Facebook Home, the app likely to make Android phones into a kind of “Facebook phone”, is not finding its way out in the market. According to more than 16,000 reviews, more than half give it a single star –the lowest grade –beside 17% shared a 5- star. It took almost a month to collect a million downloads from Google’s Play store.


AT&T is planning to discard the HTC First – AKA the “Facebook Phone” – after having its price cut from $99 to just 99 cents on the Smartphone which was launched this April.

 Meanwhile Facebook is debating how to act to its poor response that Home – which was made to invade the Smartphone business without making its own devices.

 The HTC First is the Taiwanese company’s second venture to make a “Facebook phone” after the HTC Chacha in 2011, an Android Smartphone having dedicated key for updating Facebook status.

 AT&T has made it clear what people had already gathered; the Facebook phone is lacking popularity,” Richard Windsor of the RadioFreeMobile consultancy said. .”If this was a single incident, then one could have blamed poor hardware, but reviews and installations of the software on other Smart phones have also been substandard.”

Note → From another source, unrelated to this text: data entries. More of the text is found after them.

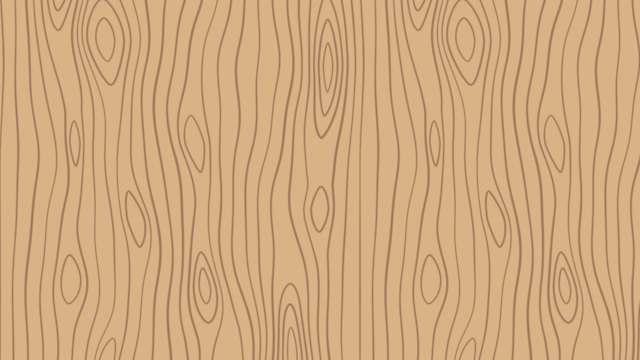
Write a WebGL 2 fragment shader that draws this texture.

```glsl
#version 300 es
precision highp float;
// Flat drawn wood grain: swaying upright lines that part around ringed knots.

uniform vec2 u_resolution;
out vec4 fragColor;

const vec3 WOOD = vec3(0.85, 0.70, 0.52);
const vec3 GRAIN = vec3(0.62, 0.47, 0.36);
const float LINES = 24.0;          // grain lines per tile; a tile is one canvas height wide
const float COLUMNS = 4.0;         // knot columns per tile
const float ROW_HEIGHT = 0.44;     // spacing of knots in a column
const float HALF_WIDTH = 0.0026;   // mean half thickness of a line
const float REACH = 2.8;           // knot radii over which lines are pushed aside
const float RING_GAP = 0.016;      // spacing of the rings in a knot
const float TALL_SHARE = 0.35;     // share of long, arch-like knots
const float TAU = 6.2831853;

float hash(vec2 p) {
    vec3 q = fract(vec3(p.xyx) * vec3(0.1031, 0.1030, 0.0973));
    q += dot(q, q.yzx + 33.33);
    return fract((q.x + q.y) * q.z);
}

// Layered sines, periodic in x and calm at the tile edges.
float sway(vec2 p) {
    float calm = min(1.0, 2.0 * abs(sin(0.5 * TAU * p.x)));
    return calm * (0.022 * sin(5.3 * p.y + TAU * p.x + 1.0)
                 + 0.011 * sin(11.0 * p.y - 2.0 * TAU * p.x)
                 + 0.004 * sin(23.0 * p.y + 3.0 * TAU * p.x + 2.0));
}

// Returns grain phase, ring phase, radius in the nearest knot, and its ring count.
vec4 grainField(vec2 p) {
    float s = p.x + sway(p);
    float column = floor(s * COLUMNS);
    float push = 0.0, weightSum = 1e-4;
    vec3 nearest = vec3(1e3, 1e3, 1.0);

    for (int i = -1; i <= 1; i++) {
        float col = column + float(i);
        float wrapped = mod(col, COLUMNS);
        float stagger = 0.5 * mod(wrapped, 2.0);
        float row = floor(p.y / ROW_HEIGHT - stagger);
        for (int j = -1; j <= 1; j++) {
            vec2 id = vec2(wrapped, row + float(j)) + 17.0;
            float h1 = hash(id), h2 = hash(id + 31.7);
            float h3 = hash(id + 57.3), h4 = hash(id + 83.1);

            // The centre sits midway between two grain lines.
            float slot = floor(col * LINES / COLUMNS + 1.0 + 4.0 * h1) + 0.5;
            float level = row + float(j) + 0.5 + stagger + 0.3 * (h2 - 0.5);
            vec2 offset = vec2(s, p.y) - vec2(slot / LINES, level * ROW_HEIGHT);

            // A low roundness gives pointed tips.
            bool tall = h3 < TALL_SHARE;
            vec2 size = tall ? vec2(0.050, 0.20)
                             : mix(vec2(0.014, 0.055), vec2(0.046, 0.125), h4);
            float roundness = mix(1.45, 2.0, h2);
            vec2 a = pow(abs(offset) / size + 1e-5, vec2(roundness));
            float q = pow(a.x + a.y, 1.0 / roundness);

            float fade = 1.0 - smoothstep(1.0, REACH, q);
            float weight = fade / (1.001 - fade);
            push += weight * fade * offset.x / max(q, 1.0);
            weightSum += weight;

            if (q < nearest.y) {
                float rings = max(1.0, floor(size.x / RING_GAP));
                float skew = 0.7 * (h1 - 0.5) * offset.y / size.y;
                float ringPhase = rings * (q + skew * max(1.0 - q, 0.0));
                nearest = vec3(ringPhase, q, rings);
            }
        }
    }
    return vec4((s - push / weightSum) * LINES, nearest);
}

// Coverage of a line whose thickness swells and thins along its length.
float stroke(float dist, float lineId, float y, float pixel) {
    float swell = 0.72 + 0.45 * hash(vec2(lineId, 5.0)) + 0.16 * sin(9.0 * y + 2.4 * lineId);
    float halfWidth = HALF_WIDTH * swell;
    return 1.0 - smoothstep(halfWidth - pixel, halfWidth + pixel, dist);
}

void main() {
    vec2 p = gl_FragCoord.xy / u_resolution.y;
    float pixel = 1.0 / u_resolution.y;

    // Gradients turn phases into true distances.
    const float STEP = 0.0008;
    vec4 f = grainField(p);
    vec2 dx = (grainField(p + vec2(STEP, 0.0)).xy - f.xy) / STEP;
    vec2 dy = (grainField(p + vec2(0.0, STEP)).xy - f.xy) / STEP;
    vec2 slope = max(sqrt(dx * dx + dy * dy), 1e-3);

    // Upright grain outside the knots.
    float lineId = floor(f.x + 0.5);
    float grain = stroke(abs(f.x - lineId) / slope.x, mod(lineId, LINES), p.y, pixel);
    grain *= step(1.0, f.z);

    // Rings and outline of the nearest knot.
    float ringId = clamp(floor(f.y + 0.5), 1.0, f.w);
    float ring = stroke(abs(f.y - ringId) / slope.y, ringId + 40.0, p.y, pixel);
    ring *= step(f.z, 1.3);

    fragColor = vec4(mix(WOOD, GRAIN, max(grain, ring)), 1.0);
}
```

Facebook Home is an application for Android phones which dominates the phone by pulling normal apps to the background; it shows photos from the user’s Facebook at home screen, user’s News and comments, and “Chat Heads” with notifications.

Facebook’s big task is to make a mobile app that overpowers users: data shows that its usage is about 18% in its own right as it is the frequently-used application on smartphones.

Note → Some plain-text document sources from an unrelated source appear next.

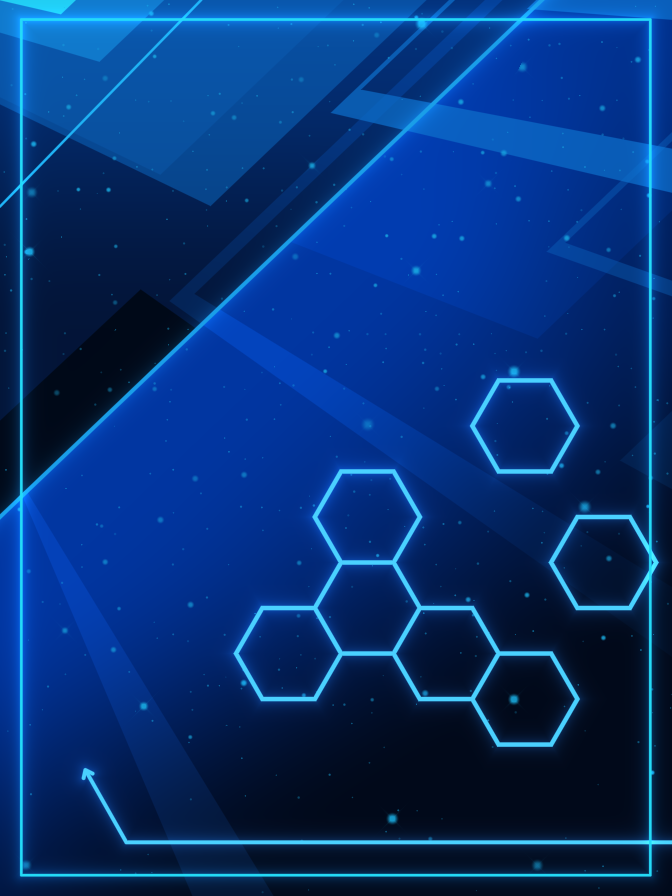
Reproduce this background procedurally as a WebGL 1 fragment shader.

```glsl
precision highp float;
// Blue technology backdrop: slanted translucent panels, a star field, and neon outlines.
// Panels are wedges blended over gradients; outlines are distance fields with glow.
// Coordinates: x runs 0 to 0.75, y runs 0 to 1, from the lower left.
uniform vec2 u_resolution;

const vec2 SLANT = vec2(0.7236, 0.6903);
const vec3 NAVY = vec3(0.005, 0.035, 0.10);
const vec3 ROYAL = vec3(0.005, 0.21, 0.63);
const vec3 AZURE = vec3(0.05, 0.43, 0.79);
const vec3 CYAN = vec3(0.14, 0.86, 0.97);
const vec3 NEON = vec3(0.29, 0.82, 1.0);

float cross2(vec2 a, vec2 b) { return a.x * b.y - a.y * b.x; }

vec2 hash2(vec2 c) {
  return fract(sin(vec2(dot(c, vec2(127.1, 311.7)), dot(c, vec2(269.5, 183.3)))) * 43758.5);
}

float gradientDot(vec2 cell, vec2 offset, vec2 f) {
  return dot(hash2(cell + offset) * 2.0 - 1.0, f - offset);
}

float gradientNoise(vec2 p) {
  vec2 c = floor(p), f = fract(p), u = f * f * (3.0 - 2.0 * f);
  return mix(mix(gradientDot(c, vec2(0, 0), f), gradientDot(c, vec2(1, 0), f), u.x),
             mix(gradientDot(c, vec2(0, 1), f), gradientDot(c, vec2(1, 1), f), u.x), u.y);
}

// Coverage of the area swept counterclockwise from one arm to the other
float wedge(vec2 p, vec2 apex, vec2 armA, vec2 armB, float aa) {
  vec2 d = p - apex;
  return smoothstep(-aa, aa, min(cross2(normalize(armA), d), cross2(d, normalize(armB))));
}

// Bent strip between two nested wedges
float chevron(vec2 p, vec2 outer, vec2 armOuter, vec2 inner, vec2 armInner, float aa) {
  return wedge(p, outer, armOuter, SLANT, aa) * (1.0 - wedge(p, inner, armInner, SLANT, aa));
}

float segment(vec2 p, vec2 a, vec2 b) {
  vec2 d = b - a;
  return length(p - a - d * clamp(dot(p - a, d) / dot(d, d), 0.0, 1.0));
}

// Outline of a flat-topped hexagon on a column and row lattice
float hexOutline(vec2 p, float col, float row) {
  vec2 q = abs(p - vec2(0.41 + col * 0.0879, 0.423 - row * 0.1016));
  return abs(max(q.y, q.x * 0.866 + q.y * 0.5) - 0.0508);
}

float frameOutline(vec2 p) {
  vec2 q = abs(p - vec2(0.3748, 0.5007)) - vec2(0.351, 0.4775);
  return abs(length(max(q, 0.0)) + min(max(q.x, q.y), 0.0));
}

float stroke(float d, float halfWidth, float aa) {
  return 1.0 - smoothstep(halfWidth - aa, halfWidth + aa, d);
}

vec3 neon(vec3 base, float d, float halfWidth, vec3 tint, float aa) {
  base += tint * vec3(0.4, 0.5, 0.75) * 0.42 * exp(-d / 0.0065);
  return mix(base, tint, stroke(d, halfWidth, aa));
}

// One jittered layer of soft dots; flare adds slanted sparkle rays
float stars(vec2 p, float scale, float radius, float share, float flare) {
  vec2 cell = floor(p * scale);
  vec2 h = hash2(cell + scale), k = hash2(cell + scale + 71.0);
  vec2 q = p - (cell + 0.2 + 0.6 * h) / scale;
  float d = length(q), r = radius * (0.6 + 0.6 * k.y);
  float rays = exp(-abs(q.x * q.x - q.y * q.y) * 90000.0) * exp(-d / 0.007);
  float core = 1.0 - smoothstep(r * 0.2, r, d);
  return (core + flare * rays) * step(k.x, share) * (0.4 + 0.6 * h.y);
}

vec3 panels(vec2 p, float aa) {
  float depth = -cross2(SLANT, p - vec2(0.0, 0.423));

  // Upper left: dark ground with stacked bright sheets
  vec3 back = mix(vec3(0.01, 0.08, 0.22), vec3(0.01, 0.19, 0.48), smoothstep(0.62, 1.0, p.y));
  back = mix(back, vec3(0.0, 0.025, 0.07), 0.85 * wedge(p, vec2(0.157, 0.677), vec2(-1.0, -0.933), vec2(1.0, -0.708), aa));
  back = mix(back, AZURE, 0.48 * wedge(p, vec2(0.235, 0.77), SLANT, vec2(-1.0, 0.483), aa));
  back = mix(back, AZURE, 0.22 * wedge(p, vec2(0.179, 0.805), SLANT, vec2(-1.0, 0.483), aa));
  back = mix(back, vec3(0.08, 0.55, 0.87), 0.65 * wedge(p, vec2(0.111, 0.931), SLANT, vec2(-1.0, 0.294), aa));
  back = mix(back, CYAN, 0.85 * wedge(p, vec2(0.068, 0.984), SLANT, vec2(-1.0, 0.23), aa));

  // Lower right: royal blue fading to navy
  float fade = smoothstep(0.08, 0.62, depth + 0.12 * smoothstep(0.4, 0.0, p.y));
  vec3 front = mix(ROYAL, NAVY, fade);
  front *= 1.0 - 0.22 * smoothstep(0.45, 0.75, p.x) * smoothstep(0.5, 0.8, p.y);
  front += vec3(0.0, 0.025, 0.06) * wedge(p, vec2(0.6, 0.622), SLANT, vec2(-1.0, 0.392), aa);
  front += vec3(0.01, 0.045, 0.09) * wedge(p, vec2(0.0065, 0.49), vec2(0.425, -1.0), vec2(0.61, -1.0), aa);
  vec3 col = mix(back, front, smoothstep(-aa, aa, depth));

  // Bent strips crossing both sides
  col += vec3(0.005, 0.055, 0.11) * chevron(p, vec2(0.189, 0.664), vec2(1.0, -0.708), vec2(0.217, 0.672), vec2(1.0, -0.614), aa) * (1.0 - 0.7 * fade);
  col = mix(col, AZURE, 0.72 * chevron(p, vec2(0.369, 0.874), vec2(1.0, -0.234), vec2(0.403, 0.9), vec2(1.0, -0.19), aa));
  col = mix(col, AZURE, 0.35 * chevron(p, vec2(0.61, 0.719), vec2(1.0, -0.355), vec2(0.631, 0.729), vec2(1.0, -0.355), aa));
  col = mix(col, AZURE, 0.12 * wedge(p, vec2(0.692, 0.486), vec2(1.0, -0.55), SLANT, aa));
  col = mix(col, AZURE, 0.75 * wedge(p, vec2(0.588, 0.99), vec2(1.0, -0.075), SLANT, aa));

  // Luminous slanted edges
  vec3 edgeTint = vec3(0.1, 0.62, 0.91);
  float upper = segment(p, vec2(0.0, 0.7695), vec2(0.2245, 1.0));
  col += edgeTint * 0.2 * exp(-abs(depth) / 0.008);
  col = mix(col, edgeTint, stroke(abs(depth), 0.0022, aa));
  return mix(col, vec3(0.12, 0.7, 0.96), stroke(upper, 0.0014, aa));
}

void main() {
  vec2 p = gl_FragCoord.xy / u_resolution * vec2(0.75, 1.0);
  float aa = 0.75 / u_resolution.y;
  vec3 col = panels(p, aa);

  // Stars gather in drifts and thin out toward the bottom
  float density = (0.55 + 0.5 * gradientNoise(p * 6.0)) * mix(0.35, 1.0, smoothstep(0.0, 0.5, p.y));
  float light = stars(p, 50.0, 0.0018, 0.55 * density, 0.0) * 0.6
              + stars(p, 20.0, 0.0042, 0.5 * density, 0.0)
              + stars(p, 8.0, 0.0075, 0.6 * density, 0.35);
  col = mix(col, vec3(0.1, 0.69, 0.9), min(light, 1.0) * 0.85);

  // Hexagons: a linked chain and three side cells
  float hexes = min(hexOutline(p, -1.0, 1.5), min(hexOutline(p, 2.0, -1.0), hexOutline(p, 3.0, 0.5)));
  for (int i = 0; i < 4; i++) {
    float c = max(float(i) - 1.0, 0.0);
    hexes = min(hexes, hexOutline(p, c, float(i) - 0.5 * c));
  }
  col = neon(col, hexes, 0.0025, NEON, aa);

  // Bent pointer and surrounding frame
  vec2 tip = vec2(0.0953, 0.1406), bend = vec2(0.141, 0.0599);
  float pointer = min(segment(p, tip, bend), segment(p, bend, vec2(0.8, bend.y)));
  pointer = min(pointer, segment(p, tip, tip + vec2(-0.002, -0.009)));
  pointer = min(pointer, segment(p, tip, tip + vec2(0.008, -0.004)));
  col = neon(col, pointer, 0.0022, NEON, aa);
  col = neon(col, frameOutline(p), 0.0015, CYAN, aa);
  gl_FragColor = vec4(col, 1.0);
}
```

Facebook seems to lapse due to expansion of its influence above par social networking so that it can manage user’s experience on the phone.

Facebook Home initially featured limited range of phones like the HTC One X, HTC First, Samsung Galaxy S3 and Samsung Galaxy Note 2. Those are estimated to be a small number of the total Android-based software in the US, one of Facebook’s largest markets.

Windsor commented: “Facebook Home appeared to be the right idea but its working and design makes it awkward and the users simply abandoned it. The failure of Home is not a blunder; it just depicts that Facebook needs to engage other ways to appeal users besides social networking. Something less intrusive, more spontaneous and more fun seems to be the pick of the day.”